[Records shown]

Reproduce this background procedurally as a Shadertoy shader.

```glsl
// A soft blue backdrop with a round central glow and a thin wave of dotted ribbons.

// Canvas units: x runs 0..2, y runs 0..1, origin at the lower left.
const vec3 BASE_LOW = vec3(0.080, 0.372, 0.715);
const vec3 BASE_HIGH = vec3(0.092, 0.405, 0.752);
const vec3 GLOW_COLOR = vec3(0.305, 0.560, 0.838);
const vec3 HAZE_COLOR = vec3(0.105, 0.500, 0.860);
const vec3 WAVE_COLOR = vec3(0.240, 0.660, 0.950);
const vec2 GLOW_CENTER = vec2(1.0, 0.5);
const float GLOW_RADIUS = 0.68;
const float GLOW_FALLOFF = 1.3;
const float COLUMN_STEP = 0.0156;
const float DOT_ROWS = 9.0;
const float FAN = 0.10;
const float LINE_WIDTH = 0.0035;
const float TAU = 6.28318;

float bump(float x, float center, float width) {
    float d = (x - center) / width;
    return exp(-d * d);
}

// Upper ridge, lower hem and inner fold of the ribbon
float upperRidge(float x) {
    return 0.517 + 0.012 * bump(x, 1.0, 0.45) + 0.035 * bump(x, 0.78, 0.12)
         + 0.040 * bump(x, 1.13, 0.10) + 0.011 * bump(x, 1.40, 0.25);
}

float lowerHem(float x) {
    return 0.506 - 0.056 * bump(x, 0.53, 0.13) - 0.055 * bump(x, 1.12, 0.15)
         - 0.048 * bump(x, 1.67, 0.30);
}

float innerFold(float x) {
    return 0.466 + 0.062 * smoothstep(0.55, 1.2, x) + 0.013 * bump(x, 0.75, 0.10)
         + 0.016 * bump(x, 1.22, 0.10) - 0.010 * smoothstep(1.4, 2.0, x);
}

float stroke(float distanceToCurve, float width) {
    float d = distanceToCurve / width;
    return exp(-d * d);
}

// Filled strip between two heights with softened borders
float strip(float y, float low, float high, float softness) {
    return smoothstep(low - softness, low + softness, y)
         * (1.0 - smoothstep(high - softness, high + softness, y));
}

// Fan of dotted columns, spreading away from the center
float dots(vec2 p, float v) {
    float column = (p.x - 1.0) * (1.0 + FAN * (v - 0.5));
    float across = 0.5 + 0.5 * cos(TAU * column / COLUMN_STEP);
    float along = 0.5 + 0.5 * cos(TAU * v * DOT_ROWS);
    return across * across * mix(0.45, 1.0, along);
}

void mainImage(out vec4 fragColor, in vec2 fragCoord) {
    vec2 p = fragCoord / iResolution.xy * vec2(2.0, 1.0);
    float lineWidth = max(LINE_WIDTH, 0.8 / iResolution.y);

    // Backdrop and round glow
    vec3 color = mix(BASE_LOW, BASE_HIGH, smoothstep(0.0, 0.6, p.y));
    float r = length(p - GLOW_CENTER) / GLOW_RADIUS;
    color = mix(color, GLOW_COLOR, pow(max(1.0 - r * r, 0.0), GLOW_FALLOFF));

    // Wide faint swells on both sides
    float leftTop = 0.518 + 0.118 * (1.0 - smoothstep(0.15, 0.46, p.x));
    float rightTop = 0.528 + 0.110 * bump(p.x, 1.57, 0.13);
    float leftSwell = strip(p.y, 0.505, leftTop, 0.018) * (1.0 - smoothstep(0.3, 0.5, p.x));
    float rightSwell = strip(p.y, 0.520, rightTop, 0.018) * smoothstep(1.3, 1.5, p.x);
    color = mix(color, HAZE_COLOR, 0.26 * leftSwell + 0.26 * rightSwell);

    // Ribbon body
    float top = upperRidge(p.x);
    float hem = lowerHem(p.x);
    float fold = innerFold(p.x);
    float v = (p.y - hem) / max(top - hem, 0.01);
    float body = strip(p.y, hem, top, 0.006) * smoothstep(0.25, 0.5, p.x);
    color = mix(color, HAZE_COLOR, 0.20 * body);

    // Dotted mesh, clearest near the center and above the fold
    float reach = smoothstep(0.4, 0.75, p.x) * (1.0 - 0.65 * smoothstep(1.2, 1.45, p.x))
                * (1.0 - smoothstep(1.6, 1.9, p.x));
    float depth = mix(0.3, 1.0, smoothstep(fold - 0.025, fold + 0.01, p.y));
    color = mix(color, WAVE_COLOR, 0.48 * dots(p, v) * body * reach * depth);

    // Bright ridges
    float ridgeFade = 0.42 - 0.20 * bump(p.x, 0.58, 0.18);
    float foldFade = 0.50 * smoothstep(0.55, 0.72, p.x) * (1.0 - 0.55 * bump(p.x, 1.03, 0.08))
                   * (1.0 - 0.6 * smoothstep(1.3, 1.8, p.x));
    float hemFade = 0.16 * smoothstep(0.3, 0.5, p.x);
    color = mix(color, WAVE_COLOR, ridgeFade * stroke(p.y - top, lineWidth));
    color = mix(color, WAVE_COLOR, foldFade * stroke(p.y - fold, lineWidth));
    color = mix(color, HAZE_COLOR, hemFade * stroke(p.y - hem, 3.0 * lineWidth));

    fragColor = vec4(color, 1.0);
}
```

==

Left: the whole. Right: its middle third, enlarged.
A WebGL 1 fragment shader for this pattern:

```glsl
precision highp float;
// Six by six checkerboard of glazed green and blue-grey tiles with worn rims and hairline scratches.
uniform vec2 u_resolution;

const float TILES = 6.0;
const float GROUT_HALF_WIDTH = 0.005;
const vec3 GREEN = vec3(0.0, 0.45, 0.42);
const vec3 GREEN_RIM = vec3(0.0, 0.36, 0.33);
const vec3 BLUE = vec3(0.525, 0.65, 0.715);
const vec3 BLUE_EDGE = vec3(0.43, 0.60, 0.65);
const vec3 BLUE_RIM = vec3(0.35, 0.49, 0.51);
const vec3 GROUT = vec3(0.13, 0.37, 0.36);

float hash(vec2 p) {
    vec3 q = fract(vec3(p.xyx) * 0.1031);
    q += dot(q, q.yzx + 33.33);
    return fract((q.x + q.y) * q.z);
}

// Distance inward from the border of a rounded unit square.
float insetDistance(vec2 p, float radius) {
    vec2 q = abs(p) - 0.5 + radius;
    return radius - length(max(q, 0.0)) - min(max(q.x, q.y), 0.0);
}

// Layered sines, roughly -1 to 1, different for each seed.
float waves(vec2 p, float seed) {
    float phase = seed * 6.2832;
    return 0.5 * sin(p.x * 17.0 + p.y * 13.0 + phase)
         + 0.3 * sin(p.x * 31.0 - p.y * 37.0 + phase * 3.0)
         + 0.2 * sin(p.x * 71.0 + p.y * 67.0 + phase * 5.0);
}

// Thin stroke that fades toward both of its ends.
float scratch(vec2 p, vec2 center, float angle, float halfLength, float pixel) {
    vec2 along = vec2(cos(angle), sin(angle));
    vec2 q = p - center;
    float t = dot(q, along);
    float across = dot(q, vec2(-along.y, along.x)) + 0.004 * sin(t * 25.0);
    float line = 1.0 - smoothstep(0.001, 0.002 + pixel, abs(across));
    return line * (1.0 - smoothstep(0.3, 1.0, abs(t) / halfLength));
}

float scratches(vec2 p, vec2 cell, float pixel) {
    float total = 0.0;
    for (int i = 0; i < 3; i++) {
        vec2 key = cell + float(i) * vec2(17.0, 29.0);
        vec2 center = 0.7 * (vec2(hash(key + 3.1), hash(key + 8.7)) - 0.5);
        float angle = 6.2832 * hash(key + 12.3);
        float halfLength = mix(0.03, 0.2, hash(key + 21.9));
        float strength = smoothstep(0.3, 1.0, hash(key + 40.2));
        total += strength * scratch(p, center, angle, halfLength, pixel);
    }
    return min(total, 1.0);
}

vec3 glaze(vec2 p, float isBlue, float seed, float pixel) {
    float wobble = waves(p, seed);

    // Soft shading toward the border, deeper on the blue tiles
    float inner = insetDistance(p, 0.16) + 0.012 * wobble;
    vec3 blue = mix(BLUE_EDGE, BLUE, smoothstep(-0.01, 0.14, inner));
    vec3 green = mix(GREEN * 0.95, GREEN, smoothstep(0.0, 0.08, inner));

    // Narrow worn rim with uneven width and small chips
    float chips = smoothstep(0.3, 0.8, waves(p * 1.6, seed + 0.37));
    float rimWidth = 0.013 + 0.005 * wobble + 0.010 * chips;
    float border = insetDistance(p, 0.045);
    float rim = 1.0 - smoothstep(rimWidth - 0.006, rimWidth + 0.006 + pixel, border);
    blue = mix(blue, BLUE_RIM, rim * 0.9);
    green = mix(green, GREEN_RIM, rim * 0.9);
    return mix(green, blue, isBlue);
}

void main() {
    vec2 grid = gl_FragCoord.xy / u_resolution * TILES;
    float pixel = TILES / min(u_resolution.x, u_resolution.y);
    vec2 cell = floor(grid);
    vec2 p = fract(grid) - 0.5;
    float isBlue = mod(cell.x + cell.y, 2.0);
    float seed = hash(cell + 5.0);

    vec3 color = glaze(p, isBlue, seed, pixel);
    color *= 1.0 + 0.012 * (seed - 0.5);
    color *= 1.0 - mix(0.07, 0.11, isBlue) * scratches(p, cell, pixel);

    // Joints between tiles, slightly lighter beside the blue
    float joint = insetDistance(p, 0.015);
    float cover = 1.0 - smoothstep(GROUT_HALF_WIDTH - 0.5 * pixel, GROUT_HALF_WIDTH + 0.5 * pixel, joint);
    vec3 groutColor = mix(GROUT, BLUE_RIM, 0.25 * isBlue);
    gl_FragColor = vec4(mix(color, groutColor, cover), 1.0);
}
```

[Exercise directions]
Which lines in the data above hold the string "strip"? Show each one.

[Task solution]
// Filled strip between two heights with softened borders
float strip(float y, float low, float high, float softness) {
    float leftSwell = strip(p.y, 0.505, leftTop, 0.018) * (1.0 - smoothstep(0.3, 0.5, p.x));
    float rightSwell = strip(p.y, 0.520, rightTop, 0.018) * smoothstep(1.3, 1.5, p.x);
    float body = strip(p.y, hem, top, 0.006) * smoothstep(0.25, 0.5, p.x);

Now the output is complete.